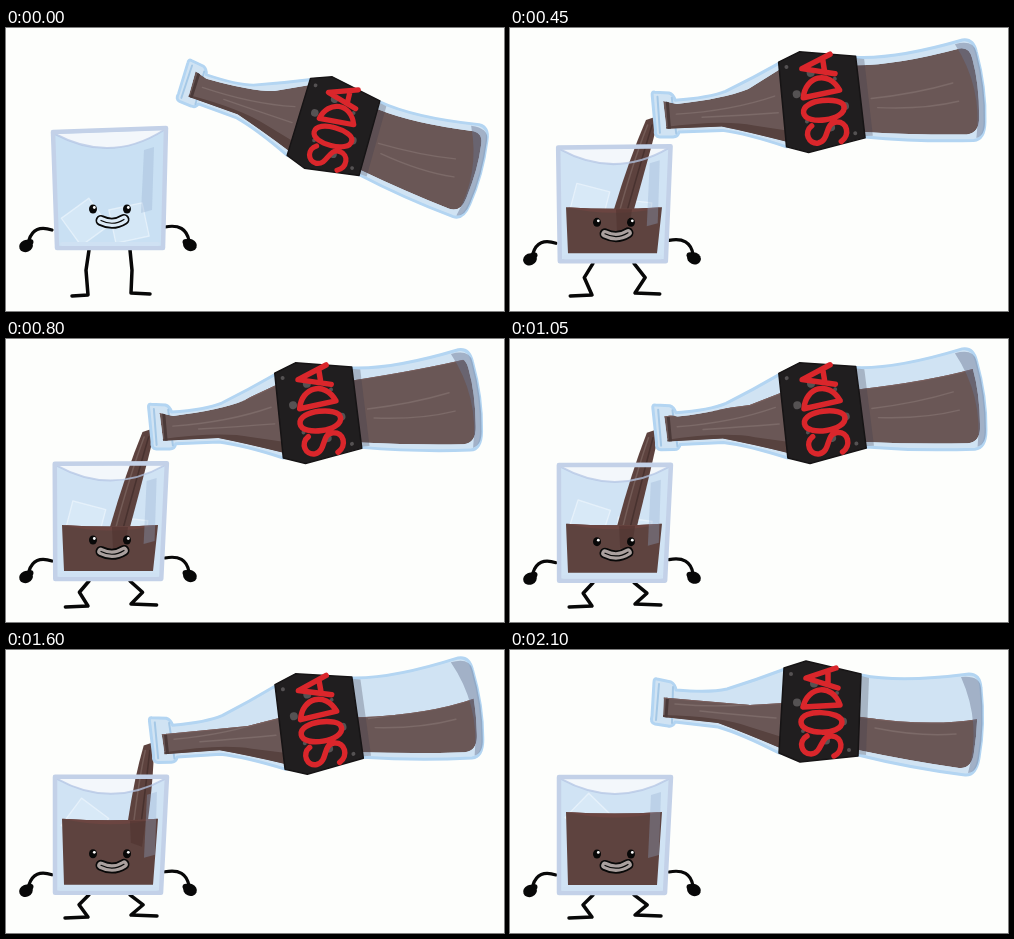
An HTML page with a canvas that plays this animation: 498x283 px, repeating every 2150 ms.

```html
<!DOCTYPE html>
<html lang="en">
<head>
<meta charset="utf-8">
<title>Soda pour</title>
<style>
html, body { margin: 0; width: 100%; height: 100%; overflow: hidden; background: #fdfefc; }
canvas { display: block; }
</style>
</head>
<body>
<canvas id="stage" width="498" height="283" role="img" aria-label="A bottle labelled SODA fills a smiling glass"></canvas>
<script>
const ctx = document.getElementById('stage').getContext('2d');
const LOOP = 2150, STEP = 50, INK = '#080808';

const lerp = (a, b, p) => a + (b - a) * p;
const ramp = (t, from, to) => Math.min(1, Math.max(0, (t - from) / (to - from)));
const smooth = (t, from, to) => { const p = ramp(t, from, to); return p * p * (3 - 2 * p); };

function paint(d, fill, stroke, width = 1) {
  const path = typeof d === 'string' ? new Path2D(d) : d;
  if (fill) { ctx.fillStyle = fill; ctx.fill(path); }
  if (stroke) { ctx.strokeStyle = stroke; ctx.lineWidth = width; ctx.stroke(path); }
}

function oval(x, y, rx, ry, fill, turn = 0) {
  const p = new Path2D();
  p.ellipse(x, y, rx, ry, turn, 0, 7);
  paint(p, fill);
}

function group(x, y, deg, draw) {
  ctx.save();
  ctx.translate(x, y);
  ctx.rotate(deg * Math.PI / 180);
  draw();
  ctx.restore();
}

// Everything that moves, as functions of the time
function pose(t) {
  const tip = Math.sin(Math.PI / 2 * ramp(t, 0, 450));
  const sag = ramp(t, 450, 1800), lift = smooth(t, 1900, 2100);
  const squash = smooth(t, 0, 200);
  const sink = 1 - Math.exp(-Math.max(0, t - 190) / 300);
  const fill = 46 * smooth(t, 250, 450) + 27 * smooth(t, 800, 2000);
  const bottom = 222 + 23 * sink;
  return {
    t, sink, fill, bottom,
    x: 186 - 32 * tip + 2 * sag - 3 * lift,
    y: 54 + 31 * tip * tip + 4 * sag - 38 * lift,
    deg: 13.5 - 22.2 * tip - 1.7 * sag + 10.4 * lift,
    size: .945 + .055 * tip,
    drain: smooth(t, 300, 1800),
    left: 102 + 5 * squash + 18 * sink,
    right: 98 + 6 * squash + 21 * sink,
    bend: 4 * squash + 3 * sink,
    surface: bottom - 10 - fill,
    flow: smooth(t, 150, 400),
    landing: 114 + 28 * (1 - smooth(t, 150, 400)) + 20 * smooth(t, 800, 1800)
  };
}

const OUTLINE = 'M147 29L161 32Q165 34 166 40Q200 43 217 39Q246 30 275 19L351 25Q390 33 459 24Q470 24 471 38Q475 75 469 108Q466 126 455 125Q400 118 348 105L269 103Q232 84 208 77L165 72Q163 77 158 76L145 74Q140 73 142 66L144 32Q144 28 147 29Z';
const INNER = 'M154 39L167 44Q215 46 240 40L275 25L351 33Q390 39 455 32Q465 32 466 44Q469 70 464 102Q462 119 449 118Q400 111 348 100L270 98Q235 83 208 73L153 67Z';
const LABEL = 'M274 18L296 11L351 24L348 106L290 112L269 103Z';
const LETTERS = 'M21-15C16-24 3-21 3-11C4 1 22-2 21 10C20 21 6 22 1 12'
  + 'M35-21C49-21 46 20 35 20C21 20 22-21 35-21Z'
  + 'M50-19L52 18C74 10 71-14 50-19Z'
  + 'M69 16L79-16L89 14M73 6H86';

function bottleLiquid(drain) {
  const top = `M148 ${lerp(36, 47, drain)}L240 ${lerp(34, 55, drain)}L273 ${lerp(22, 53, drain)}`
    + `L351 ${lerp(27, 67, drain)}Q420 ${lerp(24, 77, drain)} 468 ${lerp(22, 69, drain)}`;
  ctx.save();
  ctx.clip(new Path2D(INNER));
  ctx.clip(new Path2D(top + 'V130H148Z'));
  paint(INNER, '#6a5756');
  paint('M148 65Q210 66 240 77L275 88V110L148 80Z', '#57423f');
  paint('M165 54Q220 59 265 51M190 61Q230 65 266 68M360 68Q405 70 443 65M365 78Q410 87 446 84', null, '#7c6a68', 1.4);
  paint('M158 40L156 68', null, '#4b3a39', 3);
  paint(top, null, '#7a5f5d', 2);
  ctx.restore();
}

function bottle({ x, y, deg, size, drain }) {
  group(x, y, deg, () => {
    ctx.scale(size, size);
    ctx.translate(-153, -51);
    paint(OUTLINE, '#d0e3f3', '#b3d5f2', 3);
    paint('M149 34L146 70M163 37L162 73', null, '#a5c8e6', 2);
    bottleLiquid(drain);
    paint('M451 27Q472 74 458 123Q467 122 469 108Q475 75 471 38Q470 25 451 27Z', 'rgba(105,115,145,.45)');
    paint('M351 26L359 28L356 105L348 104Z', 'rgba(60,60,75,.28)');
    paint(LABEL, '#201e1f', '#161415', 1.5);
    for (let i = 0; i < 9; i++) oval(281 + i * 23 % 63, 24 + i * 9.5, 2 + i * 2 % 4, 2 + i * 2 % 4, '#555253');
    group(312, 107, -90, () => paint(LETTERS, null, '#da262b', 5.5));
  });
}

function stream({ t, x, y, flow, landing, surface }) {
  if (t < 150 || t >= 2000) return;
  const w = 5 + 5 * flow;
  const end = lerp(y, surface + 2, ramp(t, 150, 220));
  const top = lerp(y + 4, end, smooth(t, 1900, 2000)), sx = x - 12 - 2 * flow;
  const mx = lerp(sx, landing, .45), my = lerp(top, end, .45);
  ctx.save();
  ctx.globalAlpha = .4 + .6 * flow;
  paint(`M${sx - 4} ${top + 3}L${sx + 5} ${top}L${sx + 6} ${top + 12}Q${mx + w} ${my} ${landing + w} ${end}H${landing - w}Q${mx - w + 1} ${my} ${sx - 4} ${top + 3}Z`,
    flow < .5 ? '#5d5d68' : '#5d423e');
  for (const s of [-.4, .35])
    paint(`M${sx + s * 6} ${top + 8}Q${mx + s * w} ${my} ${landing + s * w} ${end}`, null, s < 0 ? '#745c57' : '#48322f', 1.5);
  ctx.restore();
}

function ice(x, y, deg) {
  group(x, y, deg, () => paint('M-17-17H17V17H-17Z', 'rgba(235,244,252,.3)', 'rgba(240,247,254,.65)', 1.3));
}

function limbs({ bottom: b, bend }) {
  const knee = lerp(b, 267, .45);
  paint(`M83 ${b}L${80 - bend} ${knee}L82 267L${66 - bend} 268`, null, INK, 3.5);
  paint(`M124 ${b}L${126 + 1.6 * bend} ${knee}L125 265L${144 + bend} 266`, null, INK, 3.5);
  group(0, b - 245, 0, () => {
    paint('M46 225Q28 219 23 235M159 222Q180 218 183 236', null, INK, 3.2);
    oval(20, 241, 7, 6, INK, -.4);
    oval(24, 237, 3.5, 3, INK);
    oval(184, 240, 7, 6, INK, .4);
    oval(180, 237, 3.5, 3, INK);
  });
}

function face(b, lips) {
  group(0, b - 245, 0, () => {
    for (const x of [87, 121]) {
      oval(x, 204, 4, 4.5, INK);
      oval(x + 1.3, 202.5, 1.4, 1.4, '#fff');
    }
    const smile = 'M95 215.5Q107 221.5 118 214.5';
    paint(smile, null, INK, 11);
    paint(smile, null, lips, 7.5);
    paint(smile, null, INK, 1.2);
  });
}

function glassLiquid({ t, fill, bottom, surface: y, landing: x }) {
  if (!fill) return;
  const rim = `M56 ${y}Q105 ${y + 3} 152 ${y}`;
  paint(rim + `L147 ${bottom - 10}H58Z`, '#5e433f');
  paint(rim + `Q105 ${y + 11} 56 ${y}Z`, '#6b4541');
  if (t < 2000) paint(`M${x - 8} ${y + 2}H${x + 8}L${x + 4} ${y + 28}L${x - 7} ${y + 24}Z`, 'rgba(75,48,44,.5)');
}

function glass(p) {
  const { left, right, bottom: b, sink, fill } = p;
  const lx = 47 + 2 * sink, rx = 160 + sink, bl = 51 - 2 * sink, br = 157 - 2 * sink;
  const body = `M${lx} ${left + 2}L${rx} ${right + 2}L${br} ${b - 2}H${bl}Z`;
  const rim = `M${lx + 2} ${left + 4}Q105 ${left + 34} ${rx - 2} ${right + 4}`;
  limbs(p);
  paint(body, sink < .3 ? '#c9e0f3' : '#d0e3f4');
  paint(rim + 'Z', '#f3f7fb');
  ice(79, b - 28 - fill * .68, -36 + fill * 1.1);
  ice(123, b - 27 - fill * .4, -12 + fill * .4);
  stream(p);
  glassLiquid(p);
  group(3 * sink, b, 0, () => paint('M138-100L148-103L146-40L135-37Z', 'rgba(145,172,205,.32)'));
  paint(rim, null, 'rgba(180,198,228,.75)', 2);
  paint(body, null, '#c3d1e8', 4.5);
  paint(`M${bl + 5} ${b - 6}H${br - 5}`, null, '#cfe1f3', 4);
  face(b, fill ? '#aaa09e' : '#dcebf7');
}

function frame(now) {
  const p = pose(Math.floor(now % LOOP / STEP) * STEP);
  ctx.fillStyle = '#fdfefc';
  ctx.fillRect(0, 0, 498, 283);
  ctx.lineCap = ctx.lineJoin = 'round';
  glass(p);
  bottle(p);
}

const start = performance.now();
function tick() {
  frame(performance.now() - start);
  requestAnimationFrame(tick);
}
tick();
</script>
</body>
</html>
```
━━━━━━━━━━━━━━━━
INSTRUCTIONS FOR THE TASK: Return each line of the material above in which the string "bottom" appears.

EXERCISE SOLUTION:
  const bottom = 222 + 23 * sink;
    t, sink, fill, bottom,
    surface: bottom - 10 - fill,
function limbs({ bottom: b, bend }) {
function glassLiquid({ t, fill, bottom, surface: y, landing: x }) {
  paint(rim + `L147 ${bottom - 10}H58Z`, '#5e433f');
  const { left, right, bottom: b, sink, fill } = p;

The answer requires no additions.